Hoping to create affordable housing more quickly and at a lower cost, New York City is turning to cutting-edge construction methods. The city’s Department of Housing Preservation and Development announced on Monday plans to develop 167 affordable housing units in the Brooklyn neighborhood of East New York using modular construction. The $70 million project would become the first under Mayor Bill de Blasio’s Housing New York 2.0 program to use this method of building on property owned by the city. As first reported by the Wall Street Journal, officials think modular construction could reduce the project’s timeline by 25 to 30 percent.

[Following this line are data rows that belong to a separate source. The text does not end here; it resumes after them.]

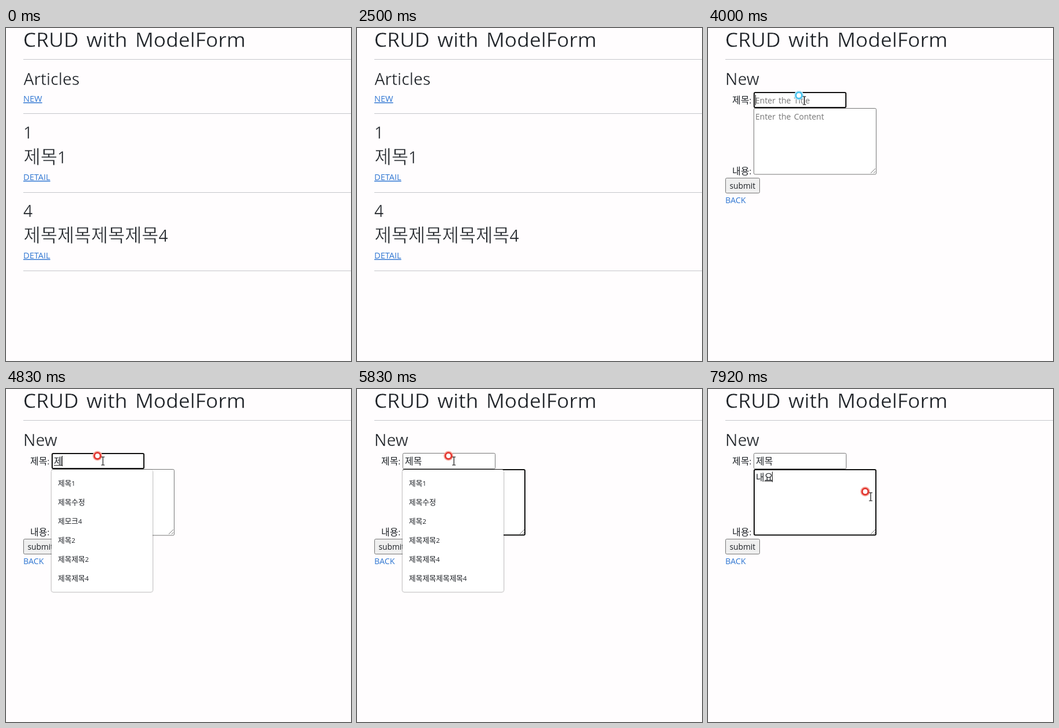
An HTML page that plays this animation: 598 px wide and 578 px high, repeating every 8 s.

```html
<!DOCTYPE html>
<html lang="ko">
<head>
<meta charset="utf-8">
<style>
  html, body { margin: 0; height: 100%; overflow: hidden; background: #fffdfe; }
  svg { display: block; }
  text { font-family: "Open Sans", "Noto Sans", sans-serif; fill: #1d2126; word-spacing: .12em; white-space: pre; }
  .ko { font-family: "Noto Sans CJK KR", "Noto Sans CJK", sans-serif; font-size: 1.12em; }
  /* A page-coloured outline thins the large letters */
  .big { stroke: #fffdfe; stroke-width: .35; }
  .big .ko { font-weight: 300; stroke-width: .6; }
  .link { fill: #2f76d2; }
  .under { text-decoration: underline; }
  .hint { fill: #757575; }
</style>
</head>
<body>
<svg id="stage" width="598" height="578" viewBox="0 0 598 578"></svg>
<script>
const LOOP = 8000;
const stage = document.getElementById('stage');

const text = (x, y, size, str, cls = '') =>
  `<text x="${x}" y="${y}" font-size="${size}" class="${cls}">` +
  str.replace(/[ㄱ-ㅎ가-힣]+/g, '<tspan class="ko">$&</tspan>') + '</text>';
const heading = (x, y, str, size = 28.4) => text(x, y, size, str, 'big');
const rule = y => `<path d="M30 ${y + .5}H598" stroke="#c4c6ca"/>`;
const box = (x, y, w, h, focused, fill = '#fff') => {
  const line = focused ? 2 : 1;
  return `<rect x="${x + line / 2}" y="${y + line / 2}" width="${w - line}" height="${h - line}" rx="2"
    fill="${fill}" stroke="${focused ? '#101010' : '#767676'}" stroke-width="${line}"/>`;
};

// The last entry whose start time has passed: [time, ...values]
const latest = (track, t) => track.filter(step => step[0] <= t).pop();

const titleTyping = [[0, ''], [4420, 'ㅈ'], [4580, '제'], [5170, '젬'], [5330, '제모'], [5500, '제목']];
const contentTyping = [[0, ''], [7420, 'ㄴ'], [7580, '내'], [7670, '냉'], [7830, '내요']];
const suggestions = [
  [0, '제목1', '제목수정', '제모크4', '제목2', '제목제목2', '제목제목4'],
  [5500, '제목1', '제목수정', '제목2', '제목제목2', '제목제목4', '제목제목제목제목4']
];
const pointerPath = [
  [2830, 604, 230], [3250, 48, 124], [3500, 48, 124], [3830, 167, 126], [4170, 167, 126],
  [4250, 168, 125], [6500, 168, 125], [6830, 281, 187], [7250, 281, 187], [7330, 282, 187]
];

function listPage() {
  const article = (y, id, title) =>
    heading(30, y, id) + heading(30.5, y + 42.5, title) +
    text(30, y + 72, 14.6, 'DETAIL', 'link under') + rule(y + 93);
  return heading(30.5, 98.5, 'Articles') + text(30, 128, 14.6, 'NEW', 'link under') + rule(148) +
    article(192, '1', '제목1') + article(328, '4', '제목제목제목제목4');
}

// Field contents with the composing underline and the blinking caret
function field(x, y, [start, value], hint, focused, since, t) {
  const glyph = 14.6, end = x + value.length * glyph;
  let out = value ? text(x, y, 14.3, value) : text(x - 1, y, 14, hint, 'hint');
  if (focused && value)
    out += `<path d="M${end - glyph} ${y + 1.5}H${end}" stroke="#222"/>`;
  if (focused && (t - Math.max(start, since)) % 1060 < 530)
    out += `<path d="M${Math.round(end) - .5} ${y - 15}v18" stroke="#111"/>`;
  return out;
}

function dropdown(t) {
  const rows = latest(suggestions, t).slice(1);
  return [4, 2.5, 1].map((w, i) =>
      `<rect x="79" y="141" width="175" height="211" rx="3" fill="none" stroke="#000"
        stroke-opacity="${.04 + i * .06}" stroke-width="${w}"/>`).join('') +
    '<rect x="79" y="140" width="175" height="212" rx="3" fill="#fff"/>' +
    rows.map((row, i) => text(90, 168 + 33 * i, 11.4, row)).join('');
}

function formPage(t) {
  const onContent = t >= 5750;
  return heading(30, 98.5, 'New') + text(42, 131, 14.3, '제목:') + text(42, 254, 14.3, '내용:') +
    box(79, 111, 161, 28, !onContent) + box(79, 139, 213, 115.5, onContent) +
    '<path d="M282 252l8-8M287 252l3-3" stroke="#777"/>' +
    field(83, 131, latest(titleTyping, t), 'Enter the Title', !onContent, 3900, t) +
    field(83, 158.5, latest(contentTyping, t), 'Enter the Content', onContent, 6830, t) +
    box(30, 260, 60, 27, false, '#efefef') + text(37.5, 279, 13.8, 'submit') +
    text(30, 303.5, 14.3, 'BACK', 'link') +
    (t >= 4250 && t < 6830 ? dropdown(t) : '');
}

function pointerAt(t) {
  const i = pointerPath.findLastIndex(p => p[0] <= t);
  const [t0, x0, y0] = pointerPath[i], [t1, x1, y1] = pointerPath[i + 1] || [LOOP, x0, y0];
  const k = (t - t0) / (t1 - t0), ease = k * k * (3 - 2 * k);
  return [x0 + (x1 - x0) * ease, y0 + (y1 - y0) * ease];
}

function pointer(t) {
  if (t < 2830) return '';
  const [x, y] = pointerAt(t);
  const korean = (t >= 4170 && t < 6600) || t >= 7330;
  const [color, halo] = korean ? ['#e2352f', '#f7b0a5'] : ['#48c3ee', '#bfeafa'];
  const beam = t > 3720;
  const shape = beam
    ? '<path d="M-3-7h2.5l.5.5.5-.5H3M0-6.5v13M-3 7h2.5l.5-.5.5.5H3" fill="none" stroke="#111" stroke-width="1.2"/>'
    : '<path d="M0 0v16l4-4 3 6 2.5-1-3-6h5.5z" fill="#fff" stroke="#111"/>';
  return `<g transform="translate(${x} ${y})">
    <g transform="translate(-9.5 -9)" fill="none">
      <circle r="6" stroke="${halo}" stroke-width="5" ${korean ? '' : 'stroke-dasharray="2.2 .94"'}/>
      <circle r="5.3" fill="#fff" stroke="${color}" stroke-width="2.8"/>
    </g>${shape}</g>`;
}

function frame(now) {
  const t = now % LOOP;
  stage.innerHTML = heading(29.8, 33.3, 'CRUD with ModelForm', 35.5) + rule(54) +
    (t < 3500 ? listPage() : formPage(t)) + pointer(t);
  requestAnimationFrame(frame);
}
requestAnimationFrame(frame);
</script>
</body>
</html>
```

The growing population of homeless New Yorkers is sending creative agency Framlab up a wall–literally. The Oslo- and New York City-based agency has proposed a way to provide shelter for the city’s homeless in an arrangement of 3D-printed micro-neighborhoods comprised of hexagonal modules designed to attach to a scaffold structure, creating a second layer of properties, basically, alongside a building’s empty wall (h/t designboom). In the project, called “Homed,” the modular pods can be clustered together, creating a “cellular mosaic” with their fronts facing the street.
Way better than giant ads
While New York City developers have been laser-focused on bringing us the world’s tallest residential towers, the Chinese are in pursuit of another marker: building them the fastest. A 57-story skyscraper was recently completed in Changsha, Hunan Province in just 19 working days, erected at an incredible rate of three floors a day. Called “Mini Sky City,” the construction is an assembly of 2,736 glass-and-steel modules fabricated off-site over the course of roughly five months. Though the tower may have come quickly, the offerings within don’t fall short: the new high-rise boasts 19 atriums, office space for 4,000 people, 800 apartments, and is reportedly earthquake-resistant.
Watch the incredible video here
As the De Blasio administration struggles to find ways to remedy the city’s affordable housing crisis, here comes a solution from overseas that could help solve their woes while also putting the city’s nearly 15,000 revitalization-ready vacant lots to use. Dubbed Heijmans ONE, these Dutch-made prefab homes are easily portable, easily deployable, and are designed specifically to provide cheap housing for those who need it.
More details on the beautiful design here